▸ **Problem details**
Tally how many lines of these entries hold the string "transform". Return the number alone.

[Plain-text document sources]
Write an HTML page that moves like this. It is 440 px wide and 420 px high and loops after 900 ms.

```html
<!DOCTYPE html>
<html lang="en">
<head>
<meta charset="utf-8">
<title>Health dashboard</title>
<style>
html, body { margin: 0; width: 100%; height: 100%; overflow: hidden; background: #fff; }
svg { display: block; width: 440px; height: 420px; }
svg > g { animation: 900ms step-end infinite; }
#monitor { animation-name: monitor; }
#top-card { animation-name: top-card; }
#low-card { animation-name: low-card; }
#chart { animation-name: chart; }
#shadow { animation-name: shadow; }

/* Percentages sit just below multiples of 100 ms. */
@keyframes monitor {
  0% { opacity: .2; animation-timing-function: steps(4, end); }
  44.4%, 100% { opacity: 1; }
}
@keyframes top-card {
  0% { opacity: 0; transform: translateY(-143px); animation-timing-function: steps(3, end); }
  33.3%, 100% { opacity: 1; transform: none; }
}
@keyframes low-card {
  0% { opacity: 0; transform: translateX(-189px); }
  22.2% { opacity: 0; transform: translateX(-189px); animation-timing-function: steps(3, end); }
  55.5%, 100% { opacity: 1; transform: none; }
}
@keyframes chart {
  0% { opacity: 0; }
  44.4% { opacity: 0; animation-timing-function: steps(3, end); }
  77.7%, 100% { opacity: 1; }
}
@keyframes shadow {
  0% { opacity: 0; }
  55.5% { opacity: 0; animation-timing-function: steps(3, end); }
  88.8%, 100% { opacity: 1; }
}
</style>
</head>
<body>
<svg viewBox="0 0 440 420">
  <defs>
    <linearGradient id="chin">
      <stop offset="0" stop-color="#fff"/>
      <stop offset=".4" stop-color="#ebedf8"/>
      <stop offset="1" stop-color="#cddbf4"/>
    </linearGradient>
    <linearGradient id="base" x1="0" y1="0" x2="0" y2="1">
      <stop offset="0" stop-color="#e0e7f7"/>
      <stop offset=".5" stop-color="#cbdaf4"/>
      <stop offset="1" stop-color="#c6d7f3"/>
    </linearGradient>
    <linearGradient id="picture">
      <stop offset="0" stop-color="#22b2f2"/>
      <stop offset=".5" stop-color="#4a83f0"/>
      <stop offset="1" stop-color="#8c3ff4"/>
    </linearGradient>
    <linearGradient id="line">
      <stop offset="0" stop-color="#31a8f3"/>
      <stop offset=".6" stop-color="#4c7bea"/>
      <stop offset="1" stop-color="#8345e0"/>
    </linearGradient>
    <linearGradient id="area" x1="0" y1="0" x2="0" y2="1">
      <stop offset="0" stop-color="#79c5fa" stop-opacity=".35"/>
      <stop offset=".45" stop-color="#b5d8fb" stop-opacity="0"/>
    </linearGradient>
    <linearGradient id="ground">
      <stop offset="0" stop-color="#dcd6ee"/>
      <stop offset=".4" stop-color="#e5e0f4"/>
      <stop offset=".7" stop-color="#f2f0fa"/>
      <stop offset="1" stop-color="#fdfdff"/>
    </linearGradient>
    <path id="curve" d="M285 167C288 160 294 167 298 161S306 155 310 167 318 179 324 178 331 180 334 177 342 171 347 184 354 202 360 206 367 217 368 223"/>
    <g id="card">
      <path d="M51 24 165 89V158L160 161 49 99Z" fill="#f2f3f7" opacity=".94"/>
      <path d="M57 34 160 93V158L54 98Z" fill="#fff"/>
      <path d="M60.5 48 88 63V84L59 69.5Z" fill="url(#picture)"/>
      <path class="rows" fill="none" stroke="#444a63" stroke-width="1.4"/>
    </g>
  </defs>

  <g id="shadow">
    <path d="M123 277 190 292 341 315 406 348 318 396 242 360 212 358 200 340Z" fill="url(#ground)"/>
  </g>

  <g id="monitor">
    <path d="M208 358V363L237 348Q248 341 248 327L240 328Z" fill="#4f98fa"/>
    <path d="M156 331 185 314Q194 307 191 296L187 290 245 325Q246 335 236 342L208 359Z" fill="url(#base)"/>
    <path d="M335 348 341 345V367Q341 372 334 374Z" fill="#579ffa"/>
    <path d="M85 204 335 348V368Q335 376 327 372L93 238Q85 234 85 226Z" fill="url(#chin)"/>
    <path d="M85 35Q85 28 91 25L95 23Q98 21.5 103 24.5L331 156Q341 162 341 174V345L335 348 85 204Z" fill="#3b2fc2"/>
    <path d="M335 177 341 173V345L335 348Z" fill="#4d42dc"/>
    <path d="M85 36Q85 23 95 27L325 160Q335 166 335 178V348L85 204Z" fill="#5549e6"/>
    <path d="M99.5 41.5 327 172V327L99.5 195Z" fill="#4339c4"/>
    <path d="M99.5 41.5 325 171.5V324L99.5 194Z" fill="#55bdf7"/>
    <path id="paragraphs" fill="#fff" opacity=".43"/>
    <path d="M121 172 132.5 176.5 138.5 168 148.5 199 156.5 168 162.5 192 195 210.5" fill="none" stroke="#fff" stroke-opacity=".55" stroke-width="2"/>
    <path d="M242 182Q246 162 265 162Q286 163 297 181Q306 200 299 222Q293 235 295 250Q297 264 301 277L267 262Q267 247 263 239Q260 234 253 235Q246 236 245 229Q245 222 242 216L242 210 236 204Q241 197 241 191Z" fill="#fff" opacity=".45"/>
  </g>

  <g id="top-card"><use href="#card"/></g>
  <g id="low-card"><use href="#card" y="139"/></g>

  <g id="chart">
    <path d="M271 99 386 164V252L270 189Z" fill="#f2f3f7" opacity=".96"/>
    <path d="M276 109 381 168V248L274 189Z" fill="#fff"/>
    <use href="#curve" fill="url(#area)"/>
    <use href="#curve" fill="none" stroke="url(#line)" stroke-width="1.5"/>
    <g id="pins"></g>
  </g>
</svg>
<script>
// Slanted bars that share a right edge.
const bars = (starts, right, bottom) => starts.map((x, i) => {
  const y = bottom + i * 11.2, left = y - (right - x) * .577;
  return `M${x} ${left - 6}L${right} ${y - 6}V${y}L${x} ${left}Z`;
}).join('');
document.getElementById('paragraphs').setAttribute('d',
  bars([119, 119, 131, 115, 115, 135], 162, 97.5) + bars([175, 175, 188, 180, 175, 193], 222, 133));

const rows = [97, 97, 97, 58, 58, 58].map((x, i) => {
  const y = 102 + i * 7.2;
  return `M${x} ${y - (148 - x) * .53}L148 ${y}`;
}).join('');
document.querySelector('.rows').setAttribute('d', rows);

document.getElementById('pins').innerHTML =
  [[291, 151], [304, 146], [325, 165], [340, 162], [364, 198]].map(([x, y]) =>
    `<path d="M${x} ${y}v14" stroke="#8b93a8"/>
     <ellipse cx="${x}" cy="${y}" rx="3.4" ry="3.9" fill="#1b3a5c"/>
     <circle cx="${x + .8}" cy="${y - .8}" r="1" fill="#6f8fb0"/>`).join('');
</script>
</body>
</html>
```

▸ **Result of this task**
5